Much of that stress or emotional strain is attributed to demanding circumstances. However, stressed people can still imagine that if they can just get everything under control, they'll feel better.

Burnout, on the other hand, is about lack of control. Being burned out means feeling empty and mentally exhausted, devoid of motivation, and beyond caring. People experiencing burnout often don't see any hope of positive change in their situations.

According to the WHO, the symptoms of burnout are  feeling depleted of energy or exhausted; feeling mentally distanced from or cynical about one's job; and problems getting one's job done successfully.
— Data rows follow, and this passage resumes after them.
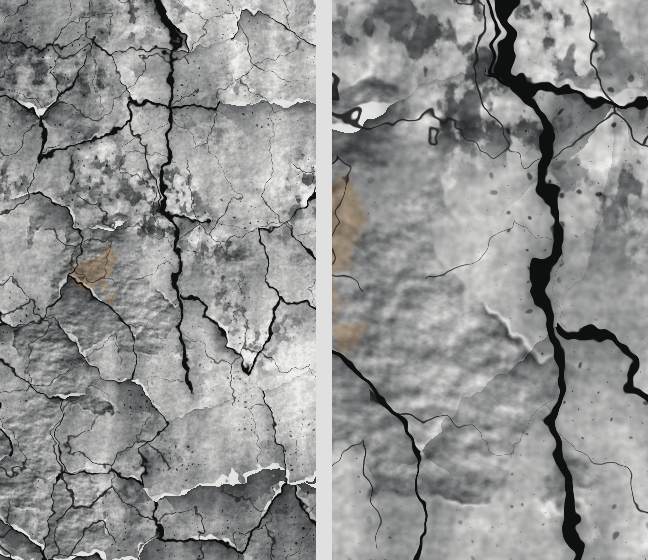
Left, the full canvas; right, a detail of the centre.
Give the GLSL for this texture, as a Shadertoy shader.

```glsl
// Weathered grey wall: flaking paint split by dark, branching cracks.
// Warped Voronoi borders with a random width per edge form the cracks;
// gradient noise adds stains, streaks, bare plaster and relief.

#define PLATE_SCALE 3.5
#define PLATE_KEEP .70
#define PLATE_WIDTH .0040
#define HAIR_SCALE 7.2
#define HAIR_KEEP .60
#define HAIR_WIDTH .0027
#define TRUNK_WIDTH .0072
#define PAINT_TONE .71
#define STREAK_DEPTH .23
#define GRIME_DEPTH .80
#define RELIEF .42
#define GRAIN .10

vec2 hash2(vec2 p) {
  vec3 a = fract(p.xyx * vec3(.1031, .1030, .0973));
  a += dot(a, a.yzx + 33.33);
  return fract((a.xx + a.yz) * a.zy);
}

float gradDot(vec2 cell, vec2 corner, vec2 f) {
  return dot(hash2(cell + corner) * 2. - 1., f - corner);
}

float noise(vec2 p) {
  vec2 i = floor(p), f = fract(p);
  vec2 u = f * f * f * (f * (f * 6. - 15.) + 10.);
  return mix(mix(gradDot(i, vec2(0, 0), f), gradDot(i, vec2(1, 0), f), u.x),
             mix(gradDot(i, vec2(0, 1), f), gradDot(i, vec2(1, 1), f), u.x), u.y);
}

vec2 noise2(vec2 p) { return vec2(noise(p), noise(p + 41.7)); }

float fbm(vec2 p) {
  float sum = 0., amp = 1.;
  for (int i = 0; i < 5; i++) {
    sum += amp * noise(p);
    p = mat2(1.6, 1.2, -1.2, 1.6) * p + 17.3;
    amp *= .5;
  }
  return sum;
}

// x: signed distance to the nearest crack, y: vertical direction towards it
vec2 crackNet(vec2 p, float scale, float keep, float open, float closed) {
  vec2 q = p * scale, cell = floor(q), f = fract(q);
  vec2 id = vec2(0), nearest = vec2(9), result = vec2(1, 0);
  for (int k = 0; k < 9; k++) {
    vec2 o = vec2(k % 3 - 1, k / 3 - 1), r = o + hash2(cell + o) - f;
    if (dot(r, r) < dot(nearest, nearest)) { nearest = r; id = o; }
  }
  for (int k = 0; k < 25; k++) {
    if (k == 12) continue;
    vec2 o = id + vec2(k % 5 - 2, k / 5 - 2), r = o + hash2(cell + o) - f;
    float edge = hash2(2. * cell + id + o + 7.).x;
    float width = edge > keep ? closed : open * (.35 + edge / keep);
    vec2 n = normalize(r - nearest);
    float gap = dot(.5 * (r + nearest), n) / scale - width;
    if (gap < result.x) result = vec2(gap, n.y);
  }
  return result;
}

// Scattered pits of random size
float pits(vec2 p) {
  vec2 q = p * 55., h = hash2(floor(q) + 3.);
  float radius = .22 * h.x * h.x * step(.6, h.y);
  return 1. - smoothstep(radius * .5, radius + .06, length(fract(q) - .25 - .5 * h.yx));
}

float blob(vec2 d, float sharpness) { return exp(-sharpness * dot(d, d)); }

void mainImage(out vec4 fragColor, in vec2 fragCoord) {
  vec2 p = fragCoord / iResolution.x;
  float px = .8 / iResolution.x;
  vec2 jagged = p + .085 * noise2(p * 3.5) + .036 * noise2(p * 13.)
              + .018 * noise2(p * 36.) + .006 * noise2(p * 85.);

  // Cracks: plates, hairlines and a central trunk
  float foot = smoothstep(.75, 0., p.y);
  float swell = .9 + 1.3 * noise(p * 5. + 9.) + .9 * noise(p * 24.);
  vec2 plate = crackNet(jagged + 5.2, PLATE_SCALE, PLATE_KEEP, PLATE_WIDTH * swell, -.0012);
  float fine = .8 + 1.2 * noise(p * 3. + 31.) - .5 * p.x + .4 * foot;
  float hair = crackNet(jagged + 11.6, HAIR_SCALE, HAIR_KEEP, HAIR_WIDTH * fine - .0004, -.003).x;
  float trunkX = .53 + .09 * smoothstep(1., .5, p.y) + .02 * sin(p.y * 9.);
  float trunk = abs(jagged.x - trunkX) - TRUNK_WIDTH * swell;
  trunk += .1 * smoothstep(.55, .35, p.y);

  // Paint: clouds, vertical streaks, darker foot and upper left
  float clouds = fbm(p * 2.6 + 3.);
  float streaks = fbm(vec2(p.x * 11., p.y * 1.7) + .5 * clouds);
  float corner = smoothstep(.75, 0., p.x) * smoothstep(.9, 1.6, p.y);
  float tone = PAINT_TONE + .31 * clouds + STREAK_DEPTH * streaks
             + .1 * (p.x - .4) - .17 * foot - .13 * corner;

  // Ragged grime along a band and in the upper left
  float band = blob(vec2(0, p.y - 1.17 - .1 * clouds), 70.);
  float mottle = fbm(p * vec2(20, 15) + 6.);
  float flecks = fbm(p * vec2(46, 38) + 12.);
  float dirty = smoothstep(-.05, .55, fbm(p * 3.4 + 20.) + .28 * band + .42 * corner);
  tone = mix(tone, .25, GRIME_DEPTH * dirty * smoothstep(0., .24, mottle + .55 * flecks));
  tone += .16 * dirty * smoothstep(.05, .4, -mottle);

  // Bare plaster pockets with broken pale rims and inner shadow
  float peel = .55 * blob(p - vec2(.33, .82), 8.) + .6 * blob(p - vec2(.1, .2), 14.)
             + .6 * fbm(p * 4.5 + 50.) + .08 * mottle - .4;
  float bare = smoothstep(-.02, .02, peel);
  float rim = smoothstep(-.05, .25, noise(p * 9. + 15.));
  tone = mix(tone, .54 + .25 * clouds + .1 * mottle, .7 * bare);
  tone += .2 * rim * smoothstep(-.04, -.01, peel) * (1. - bare);
  tone -= .25 * rim * bare * smoothstep(.07, 0., peel);

  // Relief lit from the upper left, grain and pits
  vec2 toLight = vec2(-.004, .006), rough = vec2(15, 21);
  float slope = fbm(p * rough) - fbm((p + toLight) * rough);
  tone += RELIEF * slope * (.45 + 1.2 * bare + .5 * dirty);
  tone += GRAIN * (noise(p * 130.) + noise(p * 62.));
  float pitted = smoothstep(-.25, .3, noise(p * 6. + 83.)) * (1. - bare);
  tone -= .42 * pitted * pits(p + .012 * noise2(p * 40.));

  // Curled plates: pale lip above a crack, soft shadow beneath
  float curl = smoothstep(-.12, .3, noise(p * 6. + 70.) + .3 * foot);
  float lipWidth = .002 + .022 * curl * (.6 + 1.3 * noise(p * 28.));
  float lip = smoothstep(.1, .6, -plate.y) * smoothstep(lipWidth, lipWidth - .005, plate.x);
  float shadow = smoothstep(-.1, .7, plate.y) * exp(-max(plate.x, 0.) / (.01 + .045 * curl));
  tone *= 1. - shadow * (.2 + .35 * curl);
  tone = mix(tone, .92, .9 * lip * curl);
  tone = clamp(tone * (1. - .25 * exp(-max(trunk, 0.) / .012)), .12, .93);

  // Near-neutral tint with a rusty patch
  vec3 color = tone * mix(vec3(.97, 1, 1.02), vec3(1, 1, .99), smoothstep(.2, .8, tone));
  float rust = smoothstep(.075, .05, length(p - vec2(.31, .91)) + .1 * fbm(p * 14.));
  color = mix(color, vec3(.6, .49, .37) * (.5 + .8 * tone), .6 * rust);

  // Dark openings
  color = mix(color, vec3(.11), .9 * smoothstep(px, -px, hair));
  color = mix(color, vec3(.055, .06, .06), smoothstep(px, -px, min(plate.x, trunk)));
  fragColor = vec4(color, 1);
}
```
The WHO notes that burnout is to be used specifically "in the occupational context" and that it "should not be applied to describe experiences in other areas of life."

Workplace burnout is a multi-layered problem  that can result from various factors, including: lack of control, unclear job expectations, dysfunctional workplace dynamics, extremes of activity, lack of social support and  work-life imbalance. If your work takes up so much of your time and effort that you don't have the energy to spend time with your family and friends, you might burn out quickly.

Stress is a highly personalized phenomenon and can vary widely even in identical situations for different reasons. Ignored or unaddressed job burnout can have significant consequences, including: fatigue, insomnia, sadness, anger or irritability , alcohol or substance misuse, heart disease, high blood pressure , type 2 diabetes and increase vulnerability to illnesses.

In the end, burnout is tied to our relationship with our work and with our workplace but it can also be prevented. To get started evaluate your options and discuss specific concerns and solutions with your supervisor. Find support whether you reach out to co-workers, an employee assistance program , friends or loved ones, collaboration might help you cope. Try a relaxing activity such as yoga, meditation or tai chi. Get some exercise, it can help you to better deal with stress. It can also take your mind off work. Get some sleep. It restores well-being and helps protect your health. Schedule time to turn your devices off. Avoid your phone and computer before bed and put them in a separate room while you sleep.

Find a system that works for you, but bottom-line do your best to keep an open mind. Your job is not worth your health.